REQUIREMENT: Check each line of the material. Copy those containing "board".

### DATA PROVIDED ###

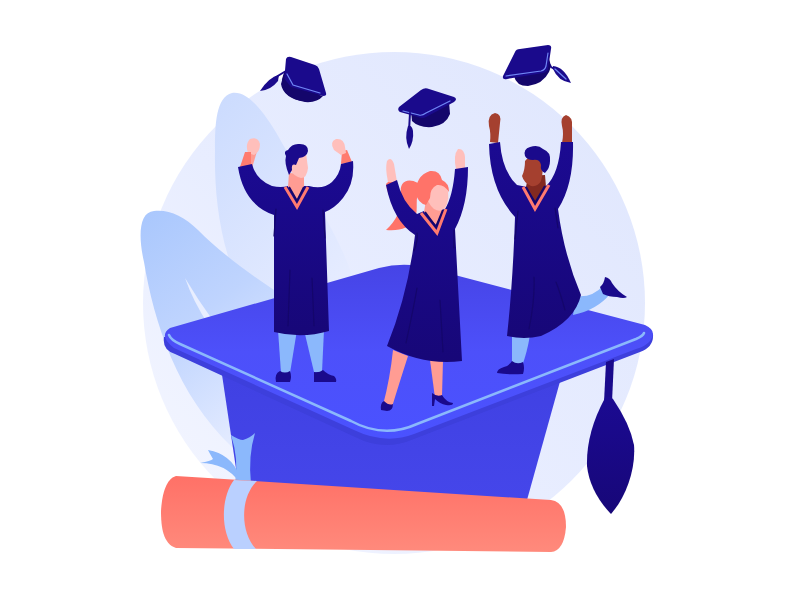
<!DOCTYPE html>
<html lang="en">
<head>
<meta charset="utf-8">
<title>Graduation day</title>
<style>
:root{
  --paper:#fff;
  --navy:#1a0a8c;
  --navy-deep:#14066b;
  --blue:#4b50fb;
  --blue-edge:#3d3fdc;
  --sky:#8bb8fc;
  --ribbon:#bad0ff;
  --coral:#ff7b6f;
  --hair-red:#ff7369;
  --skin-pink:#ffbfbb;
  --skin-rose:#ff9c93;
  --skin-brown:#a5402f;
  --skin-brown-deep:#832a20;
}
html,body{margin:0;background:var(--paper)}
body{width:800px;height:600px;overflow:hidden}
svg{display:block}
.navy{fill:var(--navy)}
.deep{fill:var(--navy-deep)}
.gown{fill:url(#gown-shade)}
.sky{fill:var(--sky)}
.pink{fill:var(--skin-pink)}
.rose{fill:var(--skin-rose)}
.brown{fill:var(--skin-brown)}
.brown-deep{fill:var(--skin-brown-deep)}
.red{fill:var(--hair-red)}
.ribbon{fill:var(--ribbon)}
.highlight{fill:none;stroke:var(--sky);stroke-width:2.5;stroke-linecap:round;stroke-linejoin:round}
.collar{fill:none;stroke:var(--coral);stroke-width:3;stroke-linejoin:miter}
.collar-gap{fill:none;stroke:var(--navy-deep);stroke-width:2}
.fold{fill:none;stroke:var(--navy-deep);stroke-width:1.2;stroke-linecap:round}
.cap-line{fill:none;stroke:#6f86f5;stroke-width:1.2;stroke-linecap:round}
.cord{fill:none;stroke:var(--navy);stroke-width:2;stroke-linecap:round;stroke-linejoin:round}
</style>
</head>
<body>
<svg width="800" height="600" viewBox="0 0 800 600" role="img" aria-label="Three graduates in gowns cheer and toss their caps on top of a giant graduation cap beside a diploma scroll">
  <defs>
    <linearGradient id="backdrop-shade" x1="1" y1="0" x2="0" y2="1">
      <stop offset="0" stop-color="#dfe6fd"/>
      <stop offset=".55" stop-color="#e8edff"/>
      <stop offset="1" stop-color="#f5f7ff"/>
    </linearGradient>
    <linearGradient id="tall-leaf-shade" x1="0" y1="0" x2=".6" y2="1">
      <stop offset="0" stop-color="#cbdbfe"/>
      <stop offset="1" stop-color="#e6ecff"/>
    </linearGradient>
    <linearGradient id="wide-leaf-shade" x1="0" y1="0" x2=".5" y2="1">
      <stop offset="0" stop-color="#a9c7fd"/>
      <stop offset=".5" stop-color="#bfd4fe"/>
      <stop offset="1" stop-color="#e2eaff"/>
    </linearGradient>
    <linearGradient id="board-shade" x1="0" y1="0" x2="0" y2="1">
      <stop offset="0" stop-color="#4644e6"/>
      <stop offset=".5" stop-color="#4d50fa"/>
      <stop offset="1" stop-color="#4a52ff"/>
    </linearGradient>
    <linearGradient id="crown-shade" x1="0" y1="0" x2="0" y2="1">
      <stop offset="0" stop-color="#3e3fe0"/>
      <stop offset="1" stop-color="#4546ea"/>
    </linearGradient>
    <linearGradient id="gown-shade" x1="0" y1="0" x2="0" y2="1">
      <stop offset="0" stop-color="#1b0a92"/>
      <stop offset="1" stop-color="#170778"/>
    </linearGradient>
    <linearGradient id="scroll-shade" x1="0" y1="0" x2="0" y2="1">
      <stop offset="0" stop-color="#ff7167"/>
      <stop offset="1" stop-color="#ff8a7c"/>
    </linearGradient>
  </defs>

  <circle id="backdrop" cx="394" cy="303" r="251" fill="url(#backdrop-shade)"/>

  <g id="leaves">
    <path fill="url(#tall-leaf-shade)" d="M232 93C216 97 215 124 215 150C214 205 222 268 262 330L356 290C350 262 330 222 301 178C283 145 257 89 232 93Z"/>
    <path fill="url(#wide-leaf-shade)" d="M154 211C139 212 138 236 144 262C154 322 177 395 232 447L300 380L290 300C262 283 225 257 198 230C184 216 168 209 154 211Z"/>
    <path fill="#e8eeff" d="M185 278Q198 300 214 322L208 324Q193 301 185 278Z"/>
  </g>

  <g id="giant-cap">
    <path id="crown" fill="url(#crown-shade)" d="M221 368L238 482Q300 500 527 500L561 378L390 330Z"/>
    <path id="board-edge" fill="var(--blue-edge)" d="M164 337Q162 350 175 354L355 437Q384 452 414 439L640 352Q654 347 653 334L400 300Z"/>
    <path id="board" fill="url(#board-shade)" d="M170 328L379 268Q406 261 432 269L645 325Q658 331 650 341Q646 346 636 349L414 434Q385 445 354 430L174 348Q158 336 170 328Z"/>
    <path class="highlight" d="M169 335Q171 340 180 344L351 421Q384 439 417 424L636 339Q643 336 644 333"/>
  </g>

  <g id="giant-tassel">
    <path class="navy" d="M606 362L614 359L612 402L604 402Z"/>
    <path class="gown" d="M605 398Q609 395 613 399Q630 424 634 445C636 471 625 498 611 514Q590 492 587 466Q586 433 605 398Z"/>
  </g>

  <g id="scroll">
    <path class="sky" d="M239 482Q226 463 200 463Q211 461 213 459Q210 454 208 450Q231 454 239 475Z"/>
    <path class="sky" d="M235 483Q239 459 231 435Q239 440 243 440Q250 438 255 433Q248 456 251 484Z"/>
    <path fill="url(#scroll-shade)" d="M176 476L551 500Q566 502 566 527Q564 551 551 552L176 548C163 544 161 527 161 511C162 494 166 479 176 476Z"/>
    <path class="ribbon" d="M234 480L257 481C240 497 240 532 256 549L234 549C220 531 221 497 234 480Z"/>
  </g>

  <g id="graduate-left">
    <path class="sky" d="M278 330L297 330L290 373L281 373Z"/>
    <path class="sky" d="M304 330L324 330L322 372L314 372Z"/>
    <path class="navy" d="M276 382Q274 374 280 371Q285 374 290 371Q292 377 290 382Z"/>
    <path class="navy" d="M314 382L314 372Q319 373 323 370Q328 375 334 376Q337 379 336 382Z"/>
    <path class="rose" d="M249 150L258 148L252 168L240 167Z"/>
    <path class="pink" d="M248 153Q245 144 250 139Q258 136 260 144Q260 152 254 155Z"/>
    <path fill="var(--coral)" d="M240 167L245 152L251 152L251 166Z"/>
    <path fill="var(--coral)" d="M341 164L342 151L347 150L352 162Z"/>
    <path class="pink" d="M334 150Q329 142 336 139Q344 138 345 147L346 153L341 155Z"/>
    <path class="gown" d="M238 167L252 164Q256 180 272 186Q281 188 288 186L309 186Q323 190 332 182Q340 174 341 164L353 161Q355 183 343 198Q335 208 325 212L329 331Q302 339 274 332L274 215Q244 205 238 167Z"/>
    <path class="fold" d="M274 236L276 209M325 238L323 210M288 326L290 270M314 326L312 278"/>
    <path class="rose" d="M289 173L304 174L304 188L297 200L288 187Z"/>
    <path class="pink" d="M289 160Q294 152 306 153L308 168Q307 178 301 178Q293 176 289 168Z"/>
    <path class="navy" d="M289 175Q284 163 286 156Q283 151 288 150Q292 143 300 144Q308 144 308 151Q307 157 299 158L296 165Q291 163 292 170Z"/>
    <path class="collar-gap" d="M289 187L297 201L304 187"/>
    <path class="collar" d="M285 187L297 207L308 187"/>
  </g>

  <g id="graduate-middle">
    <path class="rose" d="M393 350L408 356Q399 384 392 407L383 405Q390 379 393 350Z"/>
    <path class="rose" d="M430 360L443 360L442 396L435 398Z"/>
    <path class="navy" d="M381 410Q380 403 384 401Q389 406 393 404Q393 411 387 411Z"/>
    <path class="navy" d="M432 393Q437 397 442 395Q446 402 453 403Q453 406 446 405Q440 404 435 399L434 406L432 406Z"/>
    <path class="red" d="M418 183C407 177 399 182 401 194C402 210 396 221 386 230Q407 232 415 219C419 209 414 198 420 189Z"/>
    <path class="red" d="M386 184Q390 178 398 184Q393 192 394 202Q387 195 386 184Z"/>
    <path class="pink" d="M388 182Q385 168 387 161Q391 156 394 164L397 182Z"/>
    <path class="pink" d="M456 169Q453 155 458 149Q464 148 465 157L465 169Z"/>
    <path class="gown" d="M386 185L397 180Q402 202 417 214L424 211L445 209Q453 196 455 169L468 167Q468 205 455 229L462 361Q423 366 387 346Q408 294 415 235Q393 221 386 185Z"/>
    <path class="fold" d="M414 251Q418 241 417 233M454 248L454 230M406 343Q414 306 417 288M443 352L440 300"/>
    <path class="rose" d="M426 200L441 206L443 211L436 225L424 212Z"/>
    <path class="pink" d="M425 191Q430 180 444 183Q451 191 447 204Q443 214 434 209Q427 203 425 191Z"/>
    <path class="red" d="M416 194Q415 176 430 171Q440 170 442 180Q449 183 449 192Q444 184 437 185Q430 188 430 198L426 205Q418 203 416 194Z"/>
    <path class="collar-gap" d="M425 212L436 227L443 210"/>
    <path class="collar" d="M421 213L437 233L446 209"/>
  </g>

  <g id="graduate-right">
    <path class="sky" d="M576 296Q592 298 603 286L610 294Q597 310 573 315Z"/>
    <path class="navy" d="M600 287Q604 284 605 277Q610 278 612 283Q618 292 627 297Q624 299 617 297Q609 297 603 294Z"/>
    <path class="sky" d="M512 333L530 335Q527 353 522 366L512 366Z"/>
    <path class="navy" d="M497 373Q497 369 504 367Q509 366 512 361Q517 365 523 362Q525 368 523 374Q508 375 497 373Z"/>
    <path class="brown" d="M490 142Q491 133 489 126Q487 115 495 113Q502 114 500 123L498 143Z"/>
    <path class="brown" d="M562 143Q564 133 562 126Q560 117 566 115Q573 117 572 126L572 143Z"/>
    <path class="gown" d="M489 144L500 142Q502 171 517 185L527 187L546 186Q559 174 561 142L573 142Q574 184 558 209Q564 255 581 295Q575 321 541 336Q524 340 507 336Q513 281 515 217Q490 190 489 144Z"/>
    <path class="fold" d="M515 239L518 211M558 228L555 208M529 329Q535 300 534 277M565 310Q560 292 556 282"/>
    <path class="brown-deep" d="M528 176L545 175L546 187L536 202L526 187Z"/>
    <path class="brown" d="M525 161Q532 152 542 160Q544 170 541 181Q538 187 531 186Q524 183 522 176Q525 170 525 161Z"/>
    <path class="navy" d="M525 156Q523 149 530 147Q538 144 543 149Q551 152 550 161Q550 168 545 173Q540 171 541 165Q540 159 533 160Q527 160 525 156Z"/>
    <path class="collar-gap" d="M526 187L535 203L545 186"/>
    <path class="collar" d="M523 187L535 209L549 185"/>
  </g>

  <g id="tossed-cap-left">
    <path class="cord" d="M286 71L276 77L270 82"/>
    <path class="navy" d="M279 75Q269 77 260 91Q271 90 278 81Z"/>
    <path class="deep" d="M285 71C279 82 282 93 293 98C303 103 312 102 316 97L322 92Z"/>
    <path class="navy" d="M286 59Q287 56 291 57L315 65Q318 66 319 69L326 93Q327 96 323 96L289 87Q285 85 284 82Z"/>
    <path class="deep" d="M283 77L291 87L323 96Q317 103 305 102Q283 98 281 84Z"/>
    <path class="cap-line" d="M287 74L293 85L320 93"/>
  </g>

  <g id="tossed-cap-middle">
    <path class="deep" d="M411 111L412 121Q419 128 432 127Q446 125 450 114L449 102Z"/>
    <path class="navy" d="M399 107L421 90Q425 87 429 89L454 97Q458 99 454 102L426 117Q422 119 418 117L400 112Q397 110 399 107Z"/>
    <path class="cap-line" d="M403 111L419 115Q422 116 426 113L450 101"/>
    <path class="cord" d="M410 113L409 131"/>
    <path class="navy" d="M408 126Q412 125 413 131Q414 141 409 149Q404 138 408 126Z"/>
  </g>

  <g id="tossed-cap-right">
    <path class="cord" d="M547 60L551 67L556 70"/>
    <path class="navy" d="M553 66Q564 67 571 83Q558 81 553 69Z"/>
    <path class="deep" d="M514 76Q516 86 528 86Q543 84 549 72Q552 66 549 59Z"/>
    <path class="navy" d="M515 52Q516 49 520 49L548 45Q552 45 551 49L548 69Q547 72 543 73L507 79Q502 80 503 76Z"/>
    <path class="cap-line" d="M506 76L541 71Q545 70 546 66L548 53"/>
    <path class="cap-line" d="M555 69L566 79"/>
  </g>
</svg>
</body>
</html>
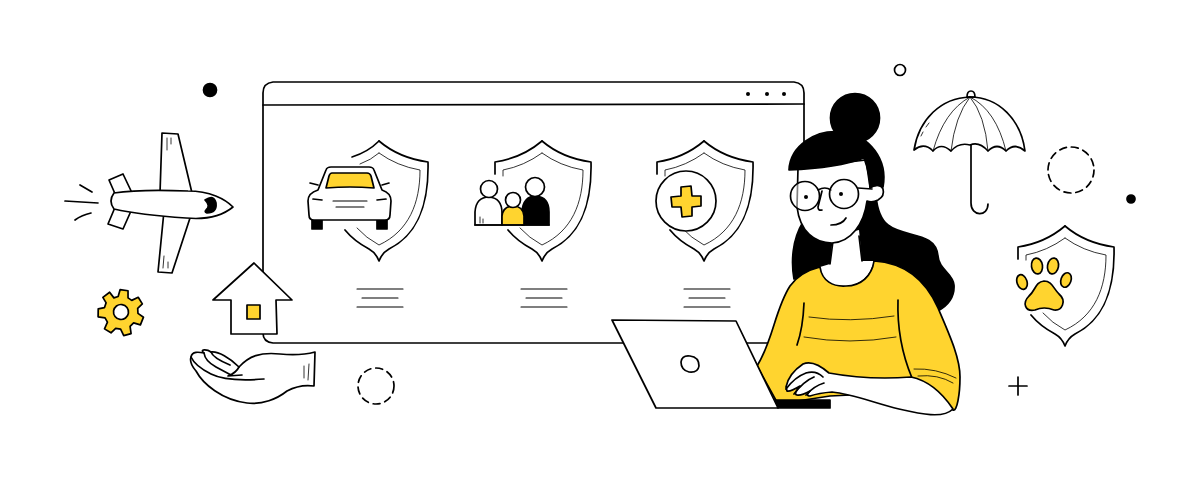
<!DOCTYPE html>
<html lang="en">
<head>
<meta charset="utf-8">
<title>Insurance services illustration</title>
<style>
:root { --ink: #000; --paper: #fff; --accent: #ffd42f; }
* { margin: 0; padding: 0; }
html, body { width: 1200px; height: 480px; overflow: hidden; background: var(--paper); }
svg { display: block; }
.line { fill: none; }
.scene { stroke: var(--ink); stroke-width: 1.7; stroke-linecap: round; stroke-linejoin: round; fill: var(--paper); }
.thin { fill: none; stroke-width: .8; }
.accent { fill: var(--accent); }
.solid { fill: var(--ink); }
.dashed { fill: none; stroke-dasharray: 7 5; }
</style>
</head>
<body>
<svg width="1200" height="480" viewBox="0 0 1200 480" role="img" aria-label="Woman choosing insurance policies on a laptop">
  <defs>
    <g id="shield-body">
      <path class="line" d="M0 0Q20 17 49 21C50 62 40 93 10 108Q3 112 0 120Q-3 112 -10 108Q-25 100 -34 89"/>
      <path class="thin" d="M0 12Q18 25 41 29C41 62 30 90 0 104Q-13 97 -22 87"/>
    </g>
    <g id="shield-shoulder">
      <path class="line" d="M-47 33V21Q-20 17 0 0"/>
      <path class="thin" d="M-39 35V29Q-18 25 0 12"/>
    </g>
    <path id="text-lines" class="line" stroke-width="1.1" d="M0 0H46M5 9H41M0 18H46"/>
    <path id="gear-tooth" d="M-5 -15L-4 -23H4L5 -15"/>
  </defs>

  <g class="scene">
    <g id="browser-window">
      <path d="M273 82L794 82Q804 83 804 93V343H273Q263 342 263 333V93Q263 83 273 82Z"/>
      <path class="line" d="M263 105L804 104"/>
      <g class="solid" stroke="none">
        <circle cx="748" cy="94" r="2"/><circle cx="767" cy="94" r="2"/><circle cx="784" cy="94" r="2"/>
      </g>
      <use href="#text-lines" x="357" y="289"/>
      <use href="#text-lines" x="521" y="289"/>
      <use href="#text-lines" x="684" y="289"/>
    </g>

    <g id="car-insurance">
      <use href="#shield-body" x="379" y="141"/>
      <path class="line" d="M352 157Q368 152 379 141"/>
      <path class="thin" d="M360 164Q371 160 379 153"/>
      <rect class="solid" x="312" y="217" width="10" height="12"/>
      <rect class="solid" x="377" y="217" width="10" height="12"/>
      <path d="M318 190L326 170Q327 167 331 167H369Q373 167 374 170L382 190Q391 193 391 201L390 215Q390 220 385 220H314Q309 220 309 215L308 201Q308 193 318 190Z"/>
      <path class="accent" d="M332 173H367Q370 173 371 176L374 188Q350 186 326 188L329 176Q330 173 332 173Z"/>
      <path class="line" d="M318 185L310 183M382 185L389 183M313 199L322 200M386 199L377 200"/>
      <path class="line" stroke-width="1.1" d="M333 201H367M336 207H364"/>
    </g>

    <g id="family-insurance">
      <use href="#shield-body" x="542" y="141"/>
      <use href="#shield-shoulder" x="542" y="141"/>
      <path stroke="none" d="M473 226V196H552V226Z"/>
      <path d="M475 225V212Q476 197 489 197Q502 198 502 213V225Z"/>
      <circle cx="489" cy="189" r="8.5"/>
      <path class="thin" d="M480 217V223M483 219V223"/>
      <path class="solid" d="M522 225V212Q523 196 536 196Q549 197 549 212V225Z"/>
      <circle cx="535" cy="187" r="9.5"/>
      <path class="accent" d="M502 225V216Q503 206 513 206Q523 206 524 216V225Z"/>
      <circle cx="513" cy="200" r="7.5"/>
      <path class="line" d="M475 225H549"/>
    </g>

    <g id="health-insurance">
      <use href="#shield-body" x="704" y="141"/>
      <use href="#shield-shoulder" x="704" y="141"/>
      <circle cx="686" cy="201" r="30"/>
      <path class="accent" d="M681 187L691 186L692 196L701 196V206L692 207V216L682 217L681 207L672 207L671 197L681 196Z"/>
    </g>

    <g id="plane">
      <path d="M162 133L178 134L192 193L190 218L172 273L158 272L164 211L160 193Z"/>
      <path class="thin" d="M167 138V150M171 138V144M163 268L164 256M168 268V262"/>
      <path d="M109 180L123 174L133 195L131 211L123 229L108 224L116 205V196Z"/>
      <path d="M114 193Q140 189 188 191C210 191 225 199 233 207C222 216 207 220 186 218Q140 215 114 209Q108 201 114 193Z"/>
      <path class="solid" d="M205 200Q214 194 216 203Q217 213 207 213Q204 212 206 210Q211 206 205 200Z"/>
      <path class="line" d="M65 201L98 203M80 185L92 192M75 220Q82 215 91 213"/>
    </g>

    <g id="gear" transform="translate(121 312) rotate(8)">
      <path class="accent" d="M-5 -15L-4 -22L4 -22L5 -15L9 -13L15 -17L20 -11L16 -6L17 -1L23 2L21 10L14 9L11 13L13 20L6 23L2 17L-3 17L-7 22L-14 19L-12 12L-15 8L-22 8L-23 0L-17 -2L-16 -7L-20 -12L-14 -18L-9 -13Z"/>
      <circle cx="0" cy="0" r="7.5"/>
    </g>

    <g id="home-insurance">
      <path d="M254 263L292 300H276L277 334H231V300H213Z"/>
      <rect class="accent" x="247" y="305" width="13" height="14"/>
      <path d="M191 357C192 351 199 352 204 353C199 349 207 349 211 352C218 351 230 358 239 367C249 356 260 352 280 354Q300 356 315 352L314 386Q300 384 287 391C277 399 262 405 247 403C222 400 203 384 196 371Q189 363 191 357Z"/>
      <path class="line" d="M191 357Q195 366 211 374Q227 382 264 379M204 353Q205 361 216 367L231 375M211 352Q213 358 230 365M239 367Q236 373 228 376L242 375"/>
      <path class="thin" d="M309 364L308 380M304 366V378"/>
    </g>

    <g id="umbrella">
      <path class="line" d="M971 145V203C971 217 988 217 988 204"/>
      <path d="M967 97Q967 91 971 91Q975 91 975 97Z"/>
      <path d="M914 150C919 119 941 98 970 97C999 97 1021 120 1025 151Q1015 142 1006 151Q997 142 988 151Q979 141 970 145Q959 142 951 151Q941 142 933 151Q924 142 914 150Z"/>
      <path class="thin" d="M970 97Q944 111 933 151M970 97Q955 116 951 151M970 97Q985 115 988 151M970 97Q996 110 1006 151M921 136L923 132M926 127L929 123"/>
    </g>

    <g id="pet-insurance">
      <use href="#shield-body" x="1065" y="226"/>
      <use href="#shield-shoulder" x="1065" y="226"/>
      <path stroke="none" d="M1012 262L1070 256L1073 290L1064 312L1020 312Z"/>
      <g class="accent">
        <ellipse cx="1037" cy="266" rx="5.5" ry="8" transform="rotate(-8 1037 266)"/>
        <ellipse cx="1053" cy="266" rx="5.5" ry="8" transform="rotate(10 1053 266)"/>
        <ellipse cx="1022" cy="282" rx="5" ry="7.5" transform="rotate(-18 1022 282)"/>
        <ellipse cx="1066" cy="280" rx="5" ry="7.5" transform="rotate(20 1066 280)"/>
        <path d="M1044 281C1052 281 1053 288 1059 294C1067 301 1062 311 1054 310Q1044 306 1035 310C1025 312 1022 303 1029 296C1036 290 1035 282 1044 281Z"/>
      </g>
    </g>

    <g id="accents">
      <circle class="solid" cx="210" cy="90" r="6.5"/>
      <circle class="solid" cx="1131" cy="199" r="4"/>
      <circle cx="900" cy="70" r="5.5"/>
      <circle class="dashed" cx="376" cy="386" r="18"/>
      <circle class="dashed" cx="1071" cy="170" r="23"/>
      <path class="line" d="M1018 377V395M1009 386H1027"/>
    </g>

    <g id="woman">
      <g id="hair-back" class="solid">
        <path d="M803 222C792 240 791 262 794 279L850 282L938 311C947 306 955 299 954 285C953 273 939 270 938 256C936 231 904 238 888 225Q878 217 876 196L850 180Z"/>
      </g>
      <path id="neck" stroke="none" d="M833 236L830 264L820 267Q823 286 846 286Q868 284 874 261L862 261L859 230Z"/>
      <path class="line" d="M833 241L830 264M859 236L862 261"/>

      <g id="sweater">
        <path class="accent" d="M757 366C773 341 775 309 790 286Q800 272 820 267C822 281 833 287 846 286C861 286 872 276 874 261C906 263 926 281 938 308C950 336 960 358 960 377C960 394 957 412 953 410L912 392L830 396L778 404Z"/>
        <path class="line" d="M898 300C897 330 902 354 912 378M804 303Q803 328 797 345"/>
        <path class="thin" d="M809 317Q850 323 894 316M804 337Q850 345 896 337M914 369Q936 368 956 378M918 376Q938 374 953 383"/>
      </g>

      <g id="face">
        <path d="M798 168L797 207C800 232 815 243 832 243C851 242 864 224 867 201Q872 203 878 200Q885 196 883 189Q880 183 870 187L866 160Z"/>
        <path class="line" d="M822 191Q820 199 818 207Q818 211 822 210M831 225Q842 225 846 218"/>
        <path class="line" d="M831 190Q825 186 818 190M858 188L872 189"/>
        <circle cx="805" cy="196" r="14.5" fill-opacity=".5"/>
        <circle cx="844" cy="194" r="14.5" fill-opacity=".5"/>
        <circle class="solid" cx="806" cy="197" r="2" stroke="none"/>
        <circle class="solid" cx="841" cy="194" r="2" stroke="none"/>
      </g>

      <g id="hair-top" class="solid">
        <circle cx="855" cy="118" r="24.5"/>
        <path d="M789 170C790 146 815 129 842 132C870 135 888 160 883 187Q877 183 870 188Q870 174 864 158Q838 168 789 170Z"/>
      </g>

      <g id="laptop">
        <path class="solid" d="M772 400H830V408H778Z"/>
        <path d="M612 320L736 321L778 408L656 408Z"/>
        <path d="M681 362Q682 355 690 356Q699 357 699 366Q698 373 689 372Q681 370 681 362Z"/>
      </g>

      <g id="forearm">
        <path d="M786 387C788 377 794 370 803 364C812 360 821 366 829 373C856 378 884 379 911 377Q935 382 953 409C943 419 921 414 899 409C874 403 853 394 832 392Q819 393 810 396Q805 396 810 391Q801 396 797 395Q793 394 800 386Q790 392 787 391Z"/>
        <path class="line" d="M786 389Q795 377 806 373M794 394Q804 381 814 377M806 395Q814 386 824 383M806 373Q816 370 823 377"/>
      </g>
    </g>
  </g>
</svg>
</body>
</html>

###

TASK OUTPUT:
    <linearGradient id="board-shade" x1="0" y1="0" x2="0" y2="1">
    <path id="board-edge" fill="var(--blue-edge)" d="M164 337Q162 350 175 354L355 437Q384 452 414 439L640 352Q654 347 653 334L400 300Z"/>
    <path id="board" fill="url(#board-shade)" d="M170 328L379 268Q406 261 432 269L645 325Q658 331 650 341Q646 346 636 349L414 434Q385 445 354 430L174 348Q158 336 170 328Z"/>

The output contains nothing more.